Top of Given information

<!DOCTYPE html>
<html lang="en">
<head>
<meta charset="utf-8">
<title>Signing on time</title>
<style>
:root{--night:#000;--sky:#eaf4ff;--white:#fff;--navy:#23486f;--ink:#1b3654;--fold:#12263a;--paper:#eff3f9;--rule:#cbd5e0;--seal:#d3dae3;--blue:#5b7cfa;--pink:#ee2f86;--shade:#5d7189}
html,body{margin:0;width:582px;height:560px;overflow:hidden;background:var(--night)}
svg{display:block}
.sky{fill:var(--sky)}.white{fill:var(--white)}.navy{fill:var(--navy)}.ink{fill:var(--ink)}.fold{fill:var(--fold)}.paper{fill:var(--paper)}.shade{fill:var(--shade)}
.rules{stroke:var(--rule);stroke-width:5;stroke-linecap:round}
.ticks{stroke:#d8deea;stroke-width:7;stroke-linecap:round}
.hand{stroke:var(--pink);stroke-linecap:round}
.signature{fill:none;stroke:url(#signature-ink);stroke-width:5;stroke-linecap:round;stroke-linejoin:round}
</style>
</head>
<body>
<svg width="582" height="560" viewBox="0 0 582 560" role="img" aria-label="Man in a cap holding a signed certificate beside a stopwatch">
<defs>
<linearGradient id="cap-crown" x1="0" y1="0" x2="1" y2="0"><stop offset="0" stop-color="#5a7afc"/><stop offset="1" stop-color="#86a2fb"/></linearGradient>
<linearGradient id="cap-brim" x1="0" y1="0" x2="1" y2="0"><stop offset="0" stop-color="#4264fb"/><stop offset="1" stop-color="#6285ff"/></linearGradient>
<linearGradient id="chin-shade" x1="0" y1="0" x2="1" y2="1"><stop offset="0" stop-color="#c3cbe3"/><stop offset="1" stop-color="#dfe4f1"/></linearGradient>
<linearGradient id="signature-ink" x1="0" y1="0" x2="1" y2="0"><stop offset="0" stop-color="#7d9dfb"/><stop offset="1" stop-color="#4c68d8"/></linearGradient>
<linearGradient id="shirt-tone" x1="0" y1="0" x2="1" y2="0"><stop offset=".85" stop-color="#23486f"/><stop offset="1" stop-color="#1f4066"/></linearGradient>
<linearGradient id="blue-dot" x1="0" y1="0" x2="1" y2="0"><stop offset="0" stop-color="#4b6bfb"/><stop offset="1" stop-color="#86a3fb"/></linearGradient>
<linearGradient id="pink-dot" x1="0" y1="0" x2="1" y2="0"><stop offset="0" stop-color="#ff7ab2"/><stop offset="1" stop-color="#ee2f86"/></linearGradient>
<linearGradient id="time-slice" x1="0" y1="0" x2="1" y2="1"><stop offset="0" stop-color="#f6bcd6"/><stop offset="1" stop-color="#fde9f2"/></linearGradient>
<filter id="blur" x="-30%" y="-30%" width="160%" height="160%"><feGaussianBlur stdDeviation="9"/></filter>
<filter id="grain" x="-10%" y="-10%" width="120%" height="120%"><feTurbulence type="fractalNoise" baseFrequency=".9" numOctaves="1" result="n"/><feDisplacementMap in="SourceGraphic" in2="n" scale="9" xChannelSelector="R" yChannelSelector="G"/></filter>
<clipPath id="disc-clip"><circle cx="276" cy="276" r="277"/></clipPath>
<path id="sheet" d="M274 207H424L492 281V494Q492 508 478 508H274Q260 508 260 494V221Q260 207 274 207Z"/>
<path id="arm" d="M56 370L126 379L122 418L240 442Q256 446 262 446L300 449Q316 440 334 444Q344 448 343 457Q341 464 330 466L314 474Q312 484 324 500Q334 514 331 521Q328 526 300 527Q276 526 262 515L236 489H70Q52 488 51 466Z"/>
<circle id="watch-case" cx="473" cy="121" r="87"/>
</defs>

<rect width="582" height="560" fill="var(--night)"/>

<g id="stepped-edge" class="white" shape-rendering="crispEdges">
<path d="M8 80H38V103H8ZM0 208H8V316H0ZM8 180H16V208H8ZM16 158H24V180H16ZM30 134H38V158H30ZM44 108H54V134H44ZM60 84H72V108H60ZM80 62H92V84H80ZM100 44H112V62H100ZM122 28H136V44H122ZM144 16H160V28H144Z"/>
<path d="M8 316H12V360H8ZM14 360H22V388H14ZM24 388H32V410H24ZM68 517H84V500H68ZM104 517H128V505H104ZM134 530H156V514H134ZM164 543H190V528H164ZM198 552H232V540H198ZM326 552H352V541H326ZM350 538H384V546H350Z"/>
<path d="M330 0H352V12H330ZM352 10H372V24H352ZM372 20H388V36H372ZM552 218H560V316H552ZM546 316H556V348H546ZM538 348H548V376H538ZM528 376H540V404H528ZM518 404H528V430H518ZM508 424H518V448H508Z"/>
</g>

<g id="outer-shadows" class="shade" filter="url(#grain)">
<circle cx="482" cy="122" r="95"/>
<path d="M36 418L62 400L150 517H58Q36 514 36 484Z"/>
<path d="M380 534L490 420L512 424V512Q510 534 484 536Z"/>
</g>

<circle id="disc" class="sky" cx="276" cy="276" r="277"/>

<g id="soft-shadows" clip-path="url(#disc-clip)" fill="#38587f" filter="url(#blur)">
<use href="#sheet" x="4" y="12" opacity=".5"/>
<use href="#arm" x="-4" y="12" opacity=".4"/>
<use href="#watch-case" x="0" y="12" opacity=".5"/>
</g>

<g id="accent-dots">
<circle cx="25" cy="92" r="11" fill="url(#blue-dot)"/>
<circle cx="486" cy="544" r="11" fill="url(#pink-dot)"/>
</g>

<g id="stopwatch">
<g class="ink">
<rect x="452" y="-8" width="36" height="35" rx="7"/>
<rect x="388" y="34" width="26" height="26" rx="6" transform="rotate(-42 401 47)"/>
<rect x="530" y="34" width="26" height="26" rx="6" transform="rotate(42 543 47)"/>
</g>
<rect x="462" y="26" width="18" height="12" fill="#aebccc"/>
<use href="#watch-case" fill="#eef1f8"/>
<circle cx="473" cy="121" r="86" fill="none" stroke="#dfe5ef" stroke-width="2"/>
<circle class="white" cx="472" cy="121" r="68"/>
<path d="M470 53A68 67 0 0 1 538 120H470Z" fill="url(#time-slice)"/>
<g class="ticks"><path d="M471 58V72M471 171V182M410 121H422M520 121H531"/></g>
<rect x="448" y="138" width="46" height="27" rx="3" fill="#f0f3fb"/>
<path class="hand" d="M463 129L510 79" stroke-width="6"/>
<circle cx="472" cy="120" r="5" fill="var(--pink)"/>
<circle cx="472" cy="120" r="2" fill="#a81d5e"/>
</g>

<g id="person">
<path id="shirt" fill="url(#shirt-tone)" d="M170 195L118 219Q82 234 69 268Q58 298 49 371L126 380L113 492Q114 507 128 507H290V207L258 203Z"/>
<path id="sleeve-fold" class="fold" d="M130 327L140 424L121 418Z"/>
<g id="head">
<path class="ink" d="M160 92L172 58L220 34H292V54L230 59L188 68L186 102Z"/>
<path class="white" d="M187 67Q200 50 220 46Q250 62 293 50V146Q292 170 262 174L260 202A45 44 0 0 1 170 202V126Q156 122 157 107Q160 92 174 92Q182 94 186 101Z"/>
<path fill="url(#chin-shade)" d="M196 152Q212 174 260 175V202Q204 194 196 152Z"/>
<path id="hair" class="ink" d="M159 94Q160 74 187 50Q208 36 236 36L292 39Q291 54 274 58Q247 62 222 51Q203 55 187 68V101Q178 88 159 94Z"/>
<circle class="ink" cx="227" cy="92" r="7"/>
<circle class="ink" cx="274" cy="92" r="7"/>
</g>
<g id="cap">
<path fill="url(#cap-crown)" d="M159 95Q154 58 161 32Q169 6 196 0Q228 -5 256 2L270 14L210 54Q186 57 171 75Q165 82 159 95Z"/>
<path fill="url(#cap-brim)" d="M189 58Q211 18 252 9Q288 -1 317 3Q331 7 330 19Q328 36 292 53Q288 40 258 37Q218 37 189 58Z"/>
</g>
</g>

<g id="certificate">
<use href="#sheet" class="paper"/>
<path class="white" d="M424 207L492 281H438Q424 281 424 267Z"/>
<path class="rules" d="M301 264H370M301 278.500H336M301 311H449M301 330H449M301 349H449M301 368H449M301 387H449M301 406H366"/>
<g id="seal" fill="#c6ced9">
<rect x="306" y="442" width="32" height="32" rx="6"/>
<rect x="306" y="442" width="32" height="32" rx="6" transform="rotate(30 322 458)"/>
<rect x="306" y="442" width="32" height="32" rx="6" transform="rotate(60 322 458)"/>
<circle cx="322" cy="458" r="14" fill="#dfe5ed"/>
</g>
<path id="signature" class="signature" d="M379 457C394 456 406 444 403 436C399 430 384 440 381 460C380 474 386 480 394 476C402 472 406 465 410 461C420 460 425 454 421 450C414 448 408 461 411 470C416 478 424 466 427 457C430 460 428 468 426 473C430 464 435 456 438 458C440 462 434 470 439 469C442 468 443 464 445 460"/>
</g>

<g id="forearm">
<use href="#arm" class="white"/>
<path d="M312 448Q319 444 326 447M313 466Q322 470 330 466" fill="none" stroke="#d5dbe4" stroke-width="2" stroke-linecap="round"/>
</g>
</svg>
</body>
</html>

Bottom of Given information

Exercise objective:
With "linearGradient" as the search string, filter the records and return each line that has it.

Response for this exercise:
<linearGradient id="cap-crown" x1="0" y1="0" x2="1" y2="0"><stop offset="0" stop-color="#5a7afc"/><stop offset="1" stop-color="#86a2fb"/></linearGradient>
<linearGradient id="cap-brim" x1="0" y1="0" x2="1" y2="0"><stop offset="0" stop-color="#4264fb"/><stop offset="1" stop-color="#6285ff"/></linearGradient>
<linearGradient id="chin-shade" x1="0" y1="0" x2="1" y2="1"><stop offset="0" stop-color="#c3cbe3"/><stop offset="1" stop-color="#dfe4f1"/></linearGradient>
<linearGradient id="signature-ink" x1="0" y1="0" x2="1" y2="0"><stop offset="0" stop-color="#7d9dfb"/><stop offset="1" stop-color="#4c68d8"/></linearGradient>
<linearGradient id="shirt-tone" x1="0" y1="0" x2="1" y2="0"><stop offset=".85" stop-color="#23486f"/><stop offset="1" stop-color="#1f4066"/></linearGradient>
<linearGradient id="blue-dot" x1="0" y1="0" x2="1" y2="0"><stop offset="0" stop-color="#4b6bfb"/><stop offset="1" stop-color="#86a3fb"/></linearGradient>
<linearGradient id="pink-dot" x1="0" y1="0" x2="1" y2="0"><stop offset="0" stop-color="#ff7ab2"/><stop offset="1" stop-color="#ee2f86"/></linearGradient>
<linearGradient id="time-slice" x1="0" y1="0" x2="1" y2="1"><stop offset="0" stop-color="#f6bcd6"/><stop offset="1" stop-color="#fde9f2"/></linearGradient>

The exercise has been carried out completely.